With better drilling technology geothermal resources at greater depth and temperature can be reached.
Geothermal Power Plants
Geothermal power plants use hydrothermal resources that have two common ingredients: water (hydro) and heat (thermal). Geothermal plants require high temperature (300°F to 700°F) hydrothermal resources that may come from either dry steam wells or hot water wells. We can use these resources by drilling wells into the Earth and piping the steam or hot water to the surface. Geothermal wells are typically one to two miles deep.
There are three basic types of geothermal power plants:
- Dry steam plants use steam piped directly from a geothermal reservoir to turn the generator turbines. The first geothermal power plant was built in 1904 in Tuscany, Italy, where natural steam erupted from the Earth.
- Flash steam plants take high-pressure hot water from deep inside the Earth and convert it to steam to drive the generator turbines. When the steam cools, it condenses to water and is injected back into the ground to be used over and over again. Most geothermal power plants are flash steam plants.
- Binary cycle power plants transfer the heat from geothermal hot water to another liquid. The heat causes the second liquid to turn to steam which is used to drive a generator turbine.
The current production of geothermal energy from all uses places third among renewables, following hydroelectricity and biomass, and ahead of solar and wind. Despite these impressive statistics, the current level of geothermal use pales in comparison to its potential. The key to wider geothermal use is greater public awareness and technical support. (Information from the US DOE)
Uses for low and moderate temperature resources can be divided into two categories: Direct use and Geothermal heat pumps.
Direct use, as the name implies, involves using the heat in the water directly (without a heat pump or power plant) for such things as heating of buildings, industrial processes, greenhouses, aquaculture (fish farming) and resorts. Direct use projects generally use resource temperatures between 38°C (100°F) to 149°C (300°F). Current U.S. installed capacity of direct use systems totals 470 MW or enough to heat 40,000 average-sized houses.
Geothermal Heat Pumps use the earth or groundwater as a heat source in winter and a heat sink in summer. Using resource temperatures of 4°C (40°F) to 38°C (100°F), the heat pump, a device which moves heat from one place to another, transfers heat from the soil to the house in winter and from the house to the soil in summer. Accurate data is not available on the current number of these systems; however, the rate of installation is thought to be between 10,000 and 40,000 per year. (Information furnished by the Geo-Heat Center)
- Energy 101: Geothermal Heat Pumps (Video: DOE)
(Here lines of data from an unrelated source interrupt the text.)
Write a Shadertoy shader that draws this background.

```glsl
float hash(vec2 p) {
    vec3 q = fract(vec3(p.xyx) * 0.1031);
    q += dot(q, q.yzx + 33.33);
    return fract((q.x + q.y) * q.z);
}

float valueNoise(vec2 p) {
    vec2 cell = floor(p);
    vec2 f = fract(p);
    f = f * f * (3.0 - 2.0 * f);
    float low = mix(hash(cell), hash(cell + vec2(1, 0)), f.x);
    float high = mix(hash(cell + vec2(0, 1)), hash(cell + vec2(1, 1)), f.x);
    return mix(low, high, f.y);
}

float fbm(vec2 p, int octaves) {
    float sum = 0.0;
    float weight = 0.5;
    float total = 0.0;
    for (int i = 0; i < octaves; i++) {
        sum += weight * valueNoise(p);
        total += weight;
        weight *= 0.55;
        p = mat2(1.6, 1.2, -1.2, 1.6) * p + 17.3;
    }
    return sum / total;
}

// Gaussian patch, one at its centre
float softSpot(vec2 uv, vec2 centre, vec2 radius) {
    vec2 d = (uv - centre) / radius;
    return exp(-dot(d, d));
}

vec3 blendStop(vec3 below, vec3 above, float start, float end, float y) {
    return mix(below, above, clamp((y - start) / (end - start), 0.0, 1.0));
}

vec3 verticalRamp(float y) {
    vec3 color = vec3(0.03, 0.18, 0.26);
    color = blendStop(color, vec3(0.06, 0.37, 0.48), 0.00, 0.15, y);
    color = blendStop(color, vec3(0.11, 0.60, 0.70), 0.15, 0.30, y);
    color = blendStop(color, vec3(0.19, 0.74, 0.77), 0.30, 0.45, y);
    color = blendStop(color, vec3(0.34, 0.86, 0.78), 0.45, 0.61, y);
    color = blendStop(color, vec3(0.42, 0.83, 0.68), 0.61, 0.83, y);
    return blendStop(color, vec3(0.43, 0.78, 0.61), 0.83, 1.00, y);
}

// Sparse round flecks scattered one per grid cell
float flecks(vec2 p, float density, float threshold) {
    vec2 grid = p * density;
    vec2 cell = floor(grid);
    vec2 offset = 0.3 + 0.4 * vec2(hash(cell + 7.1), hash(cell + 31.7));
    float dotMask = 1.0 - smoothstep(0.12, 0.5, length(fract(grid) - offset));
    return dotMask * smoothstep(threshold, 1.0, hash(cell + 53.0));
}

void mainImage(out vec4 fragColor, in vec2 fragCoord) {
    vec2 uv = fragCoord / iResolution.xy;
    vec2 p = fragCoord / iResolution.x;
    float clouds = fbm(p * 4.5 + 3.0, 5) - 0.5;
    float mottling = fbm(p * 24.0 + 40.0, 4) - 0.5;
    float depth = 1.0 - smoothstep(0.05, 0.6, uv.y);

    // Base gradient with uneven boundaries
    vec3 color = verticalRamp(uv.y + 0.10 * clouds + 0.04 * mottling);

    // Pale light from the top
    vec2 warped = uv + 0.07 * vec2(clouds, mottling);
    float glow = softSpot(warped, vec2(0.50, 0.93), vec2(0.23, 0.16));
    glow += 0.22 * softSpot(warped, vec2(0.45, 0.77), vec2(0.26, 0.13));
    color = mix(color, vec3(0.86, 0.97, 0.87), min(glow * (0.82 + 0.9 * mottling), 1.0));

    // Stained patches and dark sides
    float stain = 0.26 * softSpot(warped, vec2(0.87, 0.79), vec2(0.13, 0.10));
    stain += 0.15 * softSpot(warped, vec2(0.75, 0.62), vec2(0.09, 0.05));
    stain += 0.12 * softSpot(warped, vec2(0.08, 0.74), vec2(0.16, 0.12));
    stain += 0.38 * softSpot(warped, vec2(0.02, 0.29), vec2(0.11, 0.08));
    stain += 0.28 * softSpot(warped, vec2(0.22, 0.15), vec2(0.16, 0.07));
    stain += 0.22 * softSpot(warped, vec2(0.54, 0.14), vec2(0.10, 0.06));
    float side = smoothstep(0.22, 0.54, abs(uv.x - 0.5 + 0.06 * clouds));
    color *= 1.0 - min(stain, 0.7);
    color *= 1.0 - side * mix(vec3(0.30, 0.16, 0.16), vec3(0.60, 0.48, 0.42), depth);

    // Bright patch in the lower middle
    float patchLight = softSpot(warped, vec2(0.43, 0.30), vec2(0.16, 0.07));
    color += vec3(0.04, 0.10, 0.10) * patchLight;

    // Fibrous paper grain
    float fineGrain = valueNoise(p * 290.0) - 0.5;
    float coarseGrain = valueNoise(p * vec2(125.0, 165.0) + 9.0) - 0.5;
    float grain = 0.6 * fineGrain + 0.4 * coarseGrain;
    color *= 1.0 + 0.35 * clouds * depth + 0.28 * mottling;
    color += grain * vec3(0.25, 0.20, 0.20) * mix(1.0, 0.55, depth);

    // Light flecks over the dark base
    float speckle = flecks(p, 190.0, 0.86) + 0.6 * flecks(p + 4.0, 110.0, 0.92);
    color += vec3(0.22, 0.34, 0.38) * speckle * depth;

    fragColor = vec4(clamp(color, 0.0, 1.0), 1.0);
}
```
- GRC on You Tube - Large collection of geothermal videos posted to You Tube
- How a Geothermal Power Plant Works (DOE-EERE)
- How an Enhanced Geothermal System Works (DOE-EERE)
- Nesjavellir Geothermal Power Plant in Iceland (Mannvit Engineering)
- A Googol of Heat Beneath Our Feet - EGS videos (Google)
- International Geothermal Association (IGA) Videos
- Harnessing the Heat Below (ScienceNordic)
- Geothermal Energy: A Renewable Option (Geothermal Education Office)
Note: For more information, see Contacts and Links